Input data:

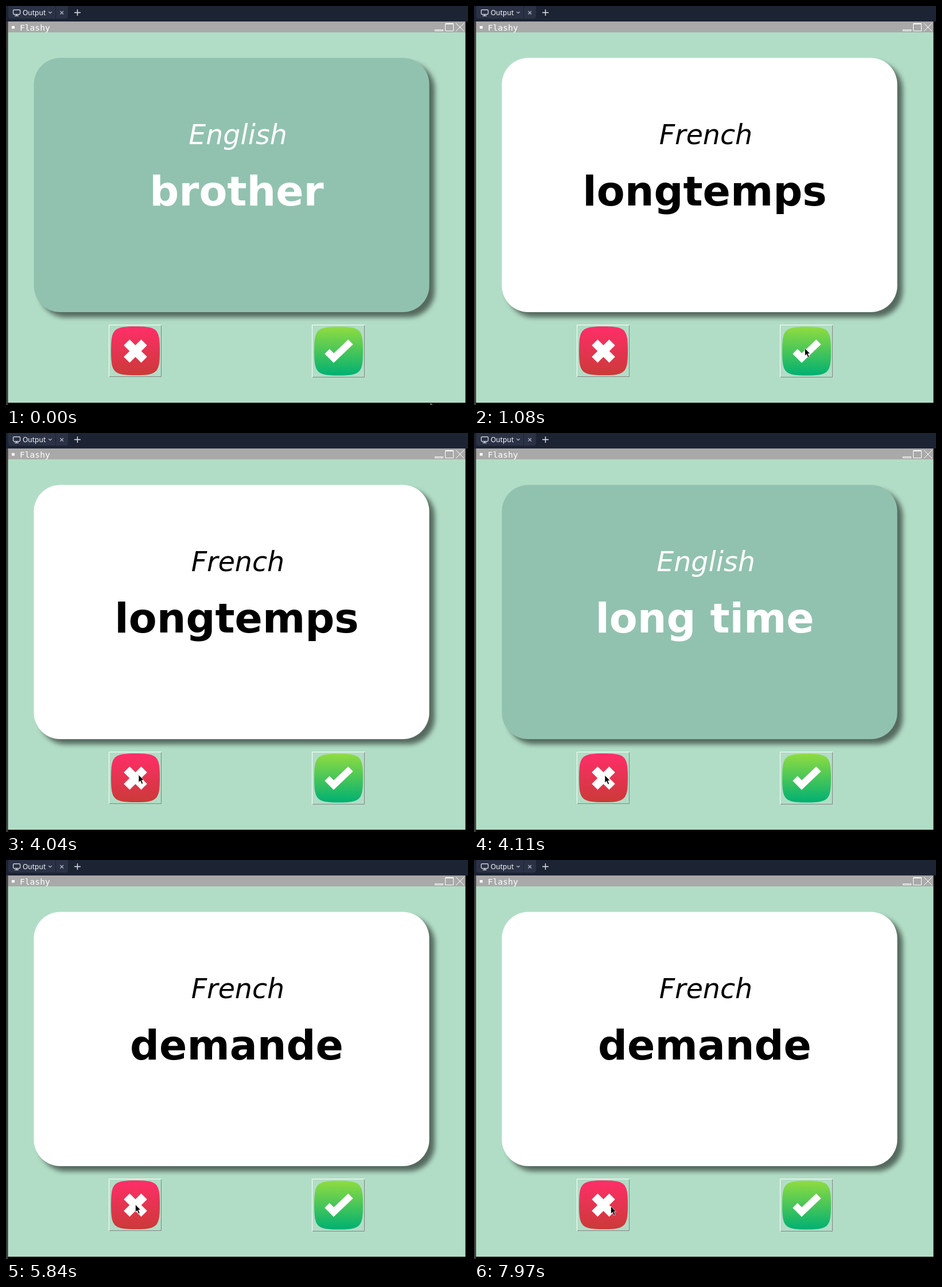
Write an HTML page that moves like this. It is 805x696 px and loops after 8 s.

```html
<!DOCTYPE html>
<html lang="en">
<head>
<meta charset="utf-8">
<title>Flash cards</title>
<style>
  html, body { margin: 0; width: 100%; height: 100%; overflow: hidden; background: #000; }
  svg { display: block; }
  .card { font-family: "DejaVu Sans", sans-serif; text-anchor: middle; }
  #language { font-size: 47.5px; font-style: italic; }
  #word { font-size: 71.3px; font-weight: bold; }
</style>
</head>
<body>
<svg width="805" height="696" viewBox="0 0 805 696">
  <defs>
    <linearGradient id="red" x2="0" y2="1">
      <stop stop-color="#ff2e69"/><stop offset="1" stop-color="#cb3a38"/>
    </linearGradient>
    <linearGradient id="green" x2="0" y2="1">
      <stop stop-color="#90dc40"/><stop offset="1" stop-color="#00b072"/>
    </linearGradient>
    <filter id="blur" x="-10%" y="-10%" width="120%" height="120%">
      <feGaussianBlur stdDeviation="4.2"/>
    </filter>
    <path id="squircle" d="M-42.5 0C-42.5-38-38-42.5 0-42.5S42.5-38 42.5 0 38 42.5 0 42.5-42.5 38-42.5 0Z"/>
  </defs>

  <!-- tab bar -->
  <rect width="805" height="696"/>
  <rect width="805" height="27" fill="#1c2333"/>
  <path d="M4 0H108V18Q108 22 104 22H8Q4 22 4 18Z" fill="#2b3245"/>
  <path d="M86.5 0V22" stroke="#1c2333"/>
  <g fill="none" stroke="#e4e8ee" stroke-width="1.2">
    <rect x="12.6" y="6.6" width="12" height="8" rx="1.5"/>
    <path d="M18.6 14.6V17M15 17.2H22"/>
    <path d="M74.3 10L77 12.7 79.7 10M94.5 9L100 14.5M100 9L94.5 14.5" stroke="#b5bbc7"/>
    <path d="M119 11.5H130M124.5 6V17" stroke-width="1.4"/>
  </g>
  <text x="29" y="15.5" font-family="Noto Sans, sans-serif" font-size="12" fill="#f5f9fc">Output</text>

  <!-- window -->
  <rect y="27" width="3.5" height="669" fill="#3b3b3b"/>
  <rect x="3.5" y="27" width="797" height="19" fill="#a9a9a9"/>
  <rect x="3.5" y="46" width="797" height="646" fill="#b1ddc6"/>
  <rect x="10" y="35" width="5" height="4.5" fill="#fff"/>
  <text x="24" y="42.5" font-family="DejaVu Sans Mono, monospace" font-size="14.6" fill="#fff">Flashy</text>
  <g fill="none" stroke="#fff">
    <path d="M747.5 41.5H761.5V43.5H747.5ZM766 30.5H779.5V43.5H765.5V30.5M766 31.5H779M784 30L798 44M798 30L784 44"/>
  </g>

  <!-- card -->
  <rect x="58" y="99" width="689" height="444" rx="46" opacity=".52" filter="url(#blur)"/>
  <rect id="face" x="48.5" y="90.5" width="689" height="443.5" rx="46"/>
  <g id="label" class="card">
    <text id="language" x="404" y="240.5"/>
    <text id="word" x="402" y="348"/>
  </g>

  <!-- buttons -->
  <g id="wrong" fill="none">
    <path class="light" d="M179.5 647V556.5H271"/>
    <path class="dark" d="M180 646.5H270.5V557"/>
    <g class="icon">
      <use href="#squircle" x="225.5" y="601.5" fill="url(#red)"/>
      <path d="M210.3 586.8L240.7 617.2M240.7 586.8L210.3 617.2" stroke="#fff" stroke-width="14.5"/>
    </g>
  </g>
  <g id="right" fill="none">
    <path class="light" d="M533.5 648V556.5H625"/>
    <path class="dark" d="M534 647.5H624.5V557"/>
    <g class="icon">
      <use href="#squircle" x="579.5" y="602" fill="url(#green)"/>
      <path d="M559.5 602.5L571 614 600.5 586" stroke="#fff" stroke-width="12"/>
    </g>
  </g>

  <path id="cursor" d="M0 0V13.2L3 10.4 5.4 16 7.7 15 5.3 9.5H9.2Z" stroke="#fff" stroke-width=".7"/>
</svg>
<script>
const LOOP = 8000;
const $ = id => document.getElementById(id);

// Each card appears at its start time: [start, language, word]
const cards = [
  [0, "English", "brother"],
  [1080, "French", "longtemps"],
  [4110, "English", "long time"],
  [5840, "French", "demande"],
];

// Pointer stops: [time, x, y]
const stops = [
  [0, 740, 693], [70, 740, 693], [870, 576.5, 597],
  [2150, 576.5, 597], [2500, 337, 572.5],
  [3600, 337, 572.5], [4090, 228, 597], [4380, 226, 599.5],
  [5240, 226, 599.5], [5310, 225.5, 601],
  [7600, 225.5, 601], [7970, 238.5, 604], [LOOP, 238.5, 604],
];

function pointerAt(t) {
  const i = stops.findIndex(stop => stop[0] > t);
  const [t0, x0, y0] = stops[i - 1], [t1, x1, y1] = stops[i];
  const p = (t - t0) / (t1 - t0), eased = p * p * (3 - 2 * p);
  return [x0 + (x1 - x0) * eased, y0 + (y1 - y0) * eased];
}

function setPressed(id, pressed) {
  const part = name => $(id).querySelector(name);
  part(".light").setAttribute("stroke", pressed ? "#858585" : "#fff");
  part(".dark").setAttribute("stroke", pressed ? "#fff" : "#858585");
  part(".icon").setAttribute("transform", pressed ? "translate(1 1)" : "");
}

function draw(now) {
  const t = now % LOOP;
  const [, language, word] = cards.findLast(card => card[0] <= t);
  const english = language === "English";
  $("face").setAttribute("fill", english ? "#91c2af" : "#fff");
  $("label").setAttribute("fill", english ? "#fff" : "#000");
  $("language").textContent = language;
  $("word").textContent = word;
  setPressed("right", t >= 940 && t < 1080);
  setPressed("wrong", t >= 5700 && t < 5840);
  $("cursor").setAttribute("transform", `translate(${pointerAt(t)})`);
}

const start = performance.now();
function tick() {
  draw(performance.now() - start);
  requestAnimationFrame(tick);
}
tick();
</script>
</body>
</html>
```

Exercise:
Which lines in the listing above include the string "function"? Copy each of them.

Written solution:
function pointerAt(t) {
function setPressed(id, pressed) {
function draw(now) {
function tick() {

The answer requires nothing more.